By refusing to treat Mingus as a groveling eulogy, Mitchell seized their collaboration as an opportunity for development. Part of what makes Mingus so vital to Mitchell’s artistic maturation is her insistence that musical growth does not necessarily equate to commercial success, nor does it have to. “If I experience any frustration, it’s the frustration of being misunderstood,” Mitchell said in ’79. “But that’s what stardom is – a glamorous misunderstanding. All the way along, I know that some of these projects are eccentric. I know that there are parts that are experimental, and some of them are half-baked. I certainly have been pushing the limits and – even for myself – not all of my experiments are completely successful. But they lay the groundwork for further developments.”

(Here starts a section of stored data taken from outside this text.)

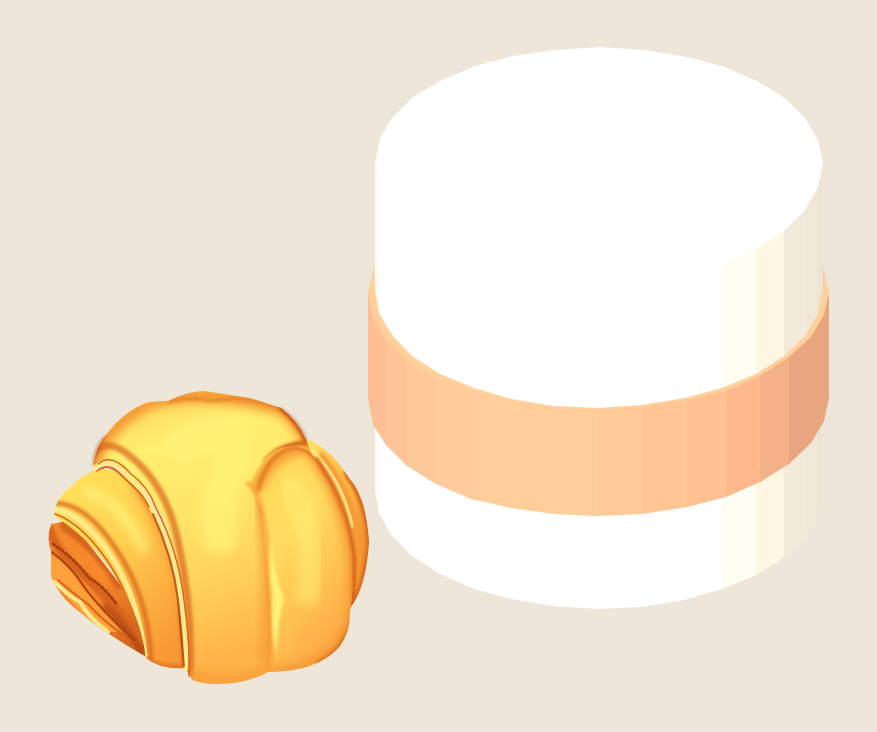
<!DOCTYPE html>
<html lang="en">
<head>
<meta charset="utf-8">
<title>Bread roll and cup</title>
<style>
:root{--backdrop:#eee6d8;--cup:#fff;--rim:#ffd09a;--crust:#d9651c;--crust-dark:#a8400f;--dough:#ffd054;--dough-light:#fff27a;--amber:#ffb04a;--cream:#ffe98a}
html,body{margin:0;height:100%;overflow:hidden;background:var(--backdrop)}
svg{display:block;width:877px;height:732px}
.shade{fill:none;stroke:var(--crust);stroke-linecap:round;stroke-linejoin:round}
.dark{stroke:var(--crust-dark)}
.light{stroke:var(--dough-light)}
.amber{stroke:#f59a35}
.cream{stroke:var(--cream)}
</style>
</head>
<body>
<svg viewBox="0 0 877 732" role="img" aria-label="A rolled bread bun beside a white cup with a peach band">
<defs>
<clipPath id="cup-shape"><polygon points="375,163 380,138 392,118 413,97 442,80 475,66 513,56 555,50 600,47 645,50 687,57 725,67 757,81 785,98 805,118 818,140 823,163 823,490 819,515 805,537 784,557 756,575 722,589 684,600 642,607 597,609 553,606 511,599 474,589 440,574 412,556 392,536 379,513 375,490"/></clipPath>
<clipPath id="band-shape"><polygon points="368,292 373,318 386,340 407,361 436,378 471,392 511,402 554,408 597,410 643,407 687,400 726,391 760,376 789,357 811,337 824,315 829,293 829,398 824,421 811,443 789,464 760,482 726,497 687,507 643,514 597,516 554,514 511,508 471,499 436,484 407,466 386,445 373,424 368,398"/></clipPath>
<linearGradient id="main-dough" x1="0" y1="0" x2="0.25" y2="1">
<stop offset="0" stop-color="#ffc94c"/><stop offset=".25" stop-color="#fff072"/><stop offset=".5" stop-color="#ffe569"/><stop offset=".78" stop-color="#ffcd59"/><stop offset="1" stop-color="#ffb349"/>
</linearGradient>
<linearGradient id="right-dough" x1="0" y1="0" x2=".5" y2="1">
<stop offset="0" stop-color="#ffdb57"/><stop offset=".45" stop-color="#ffdc60"/><stop offset="1" stop-color="#ffad48"/>
</linearGradient>
<linearGradient id="left-dough" x1="0" y1="0" x2=".7" y2="1">
<stop offset="0" stop-color="#ffe45e"/><stop offset=".45" stop-color="#ffd352"/><stop offset="1" stop-color="#f99a35"/>
</linearGradient>
<linearGradient id="back-dough" x1="0" y1="0" x2="1" y2="1">
<stop offset="0" stop-color="#ffe468"/><stop offset=".5" stop-color="#ffb445"/><stop offset="1" stop-color="#e9741f"/>
</linearGradient>
<linearGradient id="core-dough" x1="0" y1="0" x2="1" y2="1">
<stop offset="0" stop-color="#f08a2e"/><stop offset=".5" stop-color="#f9892a"/><stop offset="1" stop-color="#c65a1c"/>
</linearGradient>
<path id="back-fold" d="M305 438C325 446 338 460 349 478C361 492 367 512 369 542C367 572 361 594 350 608L338 560Z"/>
<path id="core" d="M51 524Q46 540 51 552V576Q58 594 72 606Q105 634 146 657L140 610L70 520Z"/>
<path id="left-fold" d="M54 516Q55 499 69 488Q82 475 95 470Q118 465 134 486Q164 514 174 560Q186 615 186 668Q160 670 146 658Q140 610 108 566Q85 535 54 516Z"/>
<path id="main-fold" d="M93 466Q96 446 108 432Q127 409 149 402L168 401Q188 391 204 391L250 398L281 408Q298 421 306 440L312 455L290 670L268 672Q246 684 222 684Q204 685 192 680L187 671Q188 595 173 548Q162 504 136 482Q118 462 100 462Z"/>
<path id="right-fold" d="M250 484Q263 452 285 447Q309 442 320 467Q349 508 353 560Q354 585 350 612Q350 632 340 646Q318 672 268 672C276 630 266 570 262 510Z"/>
<clipPath id="back-clip"><use href="#back-fold"/></clipPath>
<clipPath id="core-clip"><use href="#core"/></clipPath>
<clipPath id="left-clip"><use href="#left-fold"/></clipPath>
<clipPath id="main-clip"><use href="#main-fold"/></clipPath>
<clipPath id="right-clip"><use href="#right-fold"/></clipPath>
<filter id="soft" x="-50%" y="-50%" width="200%" height="200%"><feGaussianBlur stdDeviation="5"/></filter>
<filter id="fine" x="-50%" y="-50%" width="200%" height="200%"><feGaussianBlur stdDeviation="1.5"/></filter>
</defs>

<rect id="backdrop" width="877" height="732" fill="#eee6d8"/>

<g id="cup">
<g clip-path="url(#cup-shape)">
<rect x="368" y="40" width="462" height="575" fill="#fff"/>
<g id="cup-side">
<rect x="375" y="163" width="4" height="350" fill="#fffdf3"/>
<polygon points="722,264 756,249 756,610 722,610" fill="#fffef3"/>
<polygon points="756,249 784,231 784,610 756,610" fill="#fef7e4"/>
<polygon points="784,231 805,210 805,610 784,610" fill="#f3ead9"/>
<polygon points="805,210 818,187 818,610 805,610" fill="#f1e7d6"/>
<polygon points="818,187 823,163 823,610 818,610" fill="#eee4d3"/>
</g>
</g>
<g id="band">
<polygon id="band-rim" fill="#ffd09a" points="368,292 374,267 375,290 379,313 392,335 412,356 440,374 474,388 511,399 553,406 597,408 642,405 684,398 722,388 756,374 784,356 805,336 818,314 823,290 823,266 829,293 824,317 811,339 789,359 760,378 726,393 687,402 643,409 597,412 554,410 511,404 471,394 436,380 407,363 386,342 373,320"/>
<g clip-path="url(#band-shape)">
<rect x="368" y="285" width="10" height="240" fill="#ffbd91"/>
<rect x="373" y="285" width="14" height="240" fill="#fdbf93"/>
<rect x="386" y="285" width="22" height="240" fill="#fec497"/>
<rect x="407" y="285" width="30" height="240" fill="#ffc898"/>
<rect x="436" y="285" width="36" height="240" fill="#ffcb9a"/>
<rect x="471" y="285" width="127" height="240" fill="#ffce9b"/>
<rect x="597" y="285" width="47" height="240" fill="#ffc998"/>
<rect x="643" y="285" width="45" height="240" fill="#ffc595"/>
<rect x="687" y="285" width="40" height="240" fill="#ffc092"/>
<rect x="726" y="285" width="35" height="240" fill="#ffb88c"/>
<rect x="760" y="285" width="30" height="240" fill="#f4b087"/>
<rect x="789" y="285" width="40" height="240" fill="#e7a680"/>
</g>
</g>
</g>

<g id="bread-roll">
<g id="roll-back" clip-path="url(#back-clip)">
<use href="#back-fold" fill="url(#back-dough)"/>
<path class="shade" stroke-width="8" filter="url(#fine)" d="M348 474Q368 500 371 545Q366 590 350 610"/>
<path class="shade amber" stroke-width="5" filter="url(#fine)" d="M322 455Q350 490 358 530Q362 560 354 590"/>
<path class="shade cream" stroke-width="3" d="M312 450Q342 480 352 526"/>
<path class="shade" stroke-width="6" filter="url(#fine)" d="M316 460Q348 505 353 560V608"/>
</g>

<g id="roll-core" clip-path="url(#core-clip)">
<use href="#core" fill="url(#core-dough)"/>
<path class="shade" stroke-width="9" filter="url(#fine)" d="M50 530Q56 551 80 572Q109 597 140 640"/>
<path class="shade dark" stroke-width="3" stroke-dasharray="2 3" d="M53 544Q74 558 89 578Q104 586 117 605"/>
<path fill="#ffa13a" d="M50 555Q68 563 82 588Q97 606 122 632L100 632L51 580Z"/>
<path class="shade dark" stroke-width="2" d="M52 552Q71 566 85 588Q101 610 135 640"/>
<path class="shade cream" stroke-width="4" d="M55 582Q67 595 80 602Q88 617 108 632"/>
<path class="shade" stroke-width="2" d="M58 580Q74 594 88 604Q103 622 142 648"/>
<path class="shade dark" stroke-width="7" opacity=".6" filter="url(#fine)" d="M106 607Q125 625 141 650"/>
<path class="shade" stroke="#ff9632" stroke-width="9" filter="url(#fine)" d="M64 526Q97 548 119 585"/>
</g>

<g id="roll-left" clip-path="url(#left-clip)">
<use href="#left-fold" fill="url(#left-dough)"/>
<path class="shade amber" stroke-width="14" filter="url(#soft)" d="M139 486Q174 535 184 600V667"/>
<path class="shade" stroke-width="9" filter="url(#fine)" d="M144 492Q174 536 182 590L187 668"/>
<path class="shade" stroke-width="5" opacity=".75" filter="url(#fine)" d="M56 503Q86 504 114 546Q148 594 151 658"/>
<path class="shade light" stroke-width="11" opacity=".8" filter="url(#soft)" d="M88 492Q120 500 143 548"/>
<path class="shade cream" stroke-width="5" d="M55 509Q79 513 104 546Q137 590 145 655"/>
<path class="shade" stroke-width="1.5" d="M55 514Q78 522 101 552Q132 592 141 650"/>
<path class="shade" stroke-width="5" opacity=".6" filter="url(#fine)" d="M147 660Q164 669 186 666"/>
</g>

<g id="roll-main" clip-path="url(#main-clip)">
<use href="#main-fold" fill="url(#main-dough)"/>
<path class="shade amber" stroke-width="15" filter="url(#soft)" d="M94 466Q99 430 148 402Q205 386 280 408Q298 418 313 452"/>
<path class="shade" stroke-width="7" opacity=".7" filter="url(#fine)" d="M94 454Q106 436 130 456Q168 486 179 546Q193 612 190 674"/>
<path class="shade light" stroke-width="36" opacity=".7" filter="url(#soft)" d="M183 444Q222 420 238 456Q215 490 220 536"/>
<path class="shade amber" stroke-width="12" opacity=".7" filter="url(#soft)" d="M190 676Q230 687 270 670"/>
<path class="shade amber" stroke-width="12" opacity=".8" filter="url(#soft)" d="M260 500Q273 570 266 660"/>
<path class="shade" stroke-width="5" filter="url(#fine)" d="M280 407Q300 424 307 443Q281 443 266 461"/>
<path class="shade" stroke-width="3" opacity=".55" filter="url(#fine)" d="M169 402Q190 396 210 401Q250 395 277 408"/>
</g>

<g id="roll-right" clip-path="url(#right-clip)">
<use href="#right-fold" fill="url(#right-dough)"/>
<path class="shade amber" stroke-width="12" filter="url(#soft)" d="M258 486Q272 450 308 448Q347 499 353 560V614Q340 668 270 674"/>
<path class="shade light" stroke-width="25" opacity=".5" filter="url(#soft)" d="M292 490Q318 540 308 594"/>
<path class="shade" stroke-width="4" opacity=".8" filter="url(#fine)" d="M308 448Q348 499 354 560V612Q347 648 318 663"/>
<path class="shade" stroke-width="4" opacity=".65" filter="url(#fine)" d="M258 490Q267 456 288 449Q299 445 311 453"/>
</g>

<g id="roll-creases">
<path class="shade amber" stroke-width="6" opacity=".6" filter="url(#fine)" d="M249 484Q257 491 261 507Q270 547 268 592Q274 635 269 668"/>
<path fill="#fff279" filter="url(#fine)" d="M271 540Q274 576 284 598Q278 620 276 656Q270 625 273 596Q268 570 271 540Z"/>
<path class="shade cream" stroke-width="5" d="M96 467Q108 455 126 474Q142 489 151 507Q174 548 181 600Q187 642 186 668"/>
<path class="shade" stroke-width="1.5" d="M97 471Q109 461 123 477Q143 493 149 507M98 464Q111 452 130 473Q148 486 156 508Q178 550 184 600Q190 642 189 676"/>
<path class="shade" stroke-width="1.5" opacity=".7" d="M103 468Q112 463 126 480L143 496"/>
<path class="shade dark" stroke-width="2" opacity=".75" d="M153 514Q173 557 178 600L184 666"/>
<path class="shade dark" stroke-width="2" opacity=".65" filter="url(#fine)" d="M281 409Q300 422 306 440M94 464Q94 449 105 437"/>
</g>
</g>
</svg>
</body>
</html>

What solidifies Mitchell’s position as a Grown Ass Woman is her understanding that creative stagnation is unfulfilling, no matter how much her refusal to stagnate may upset her fans—or in other words, her ability to not give a fuck. There’s a certain amount of maturity in the belief that perfection isn’t the end-all-be-all, that personal and artistic growth is an enviable enough goal in and of itself. Even if Mingus is a largely imperfect album, there’s solace in accepting it in Mitchell’s own terms. It’s not a failed experiment — just a glamorous misunderstanding.
Julia Selinger is a writer and rapscallion living in Brooklyn. She was first in her class at Princeton, has an I.Q. of one hundred and eighty-seven, and it’s been suggested that Stephen Hawking stole his Brief History of Time from her fourth grade paper. The young genius is on twitter @julialena_.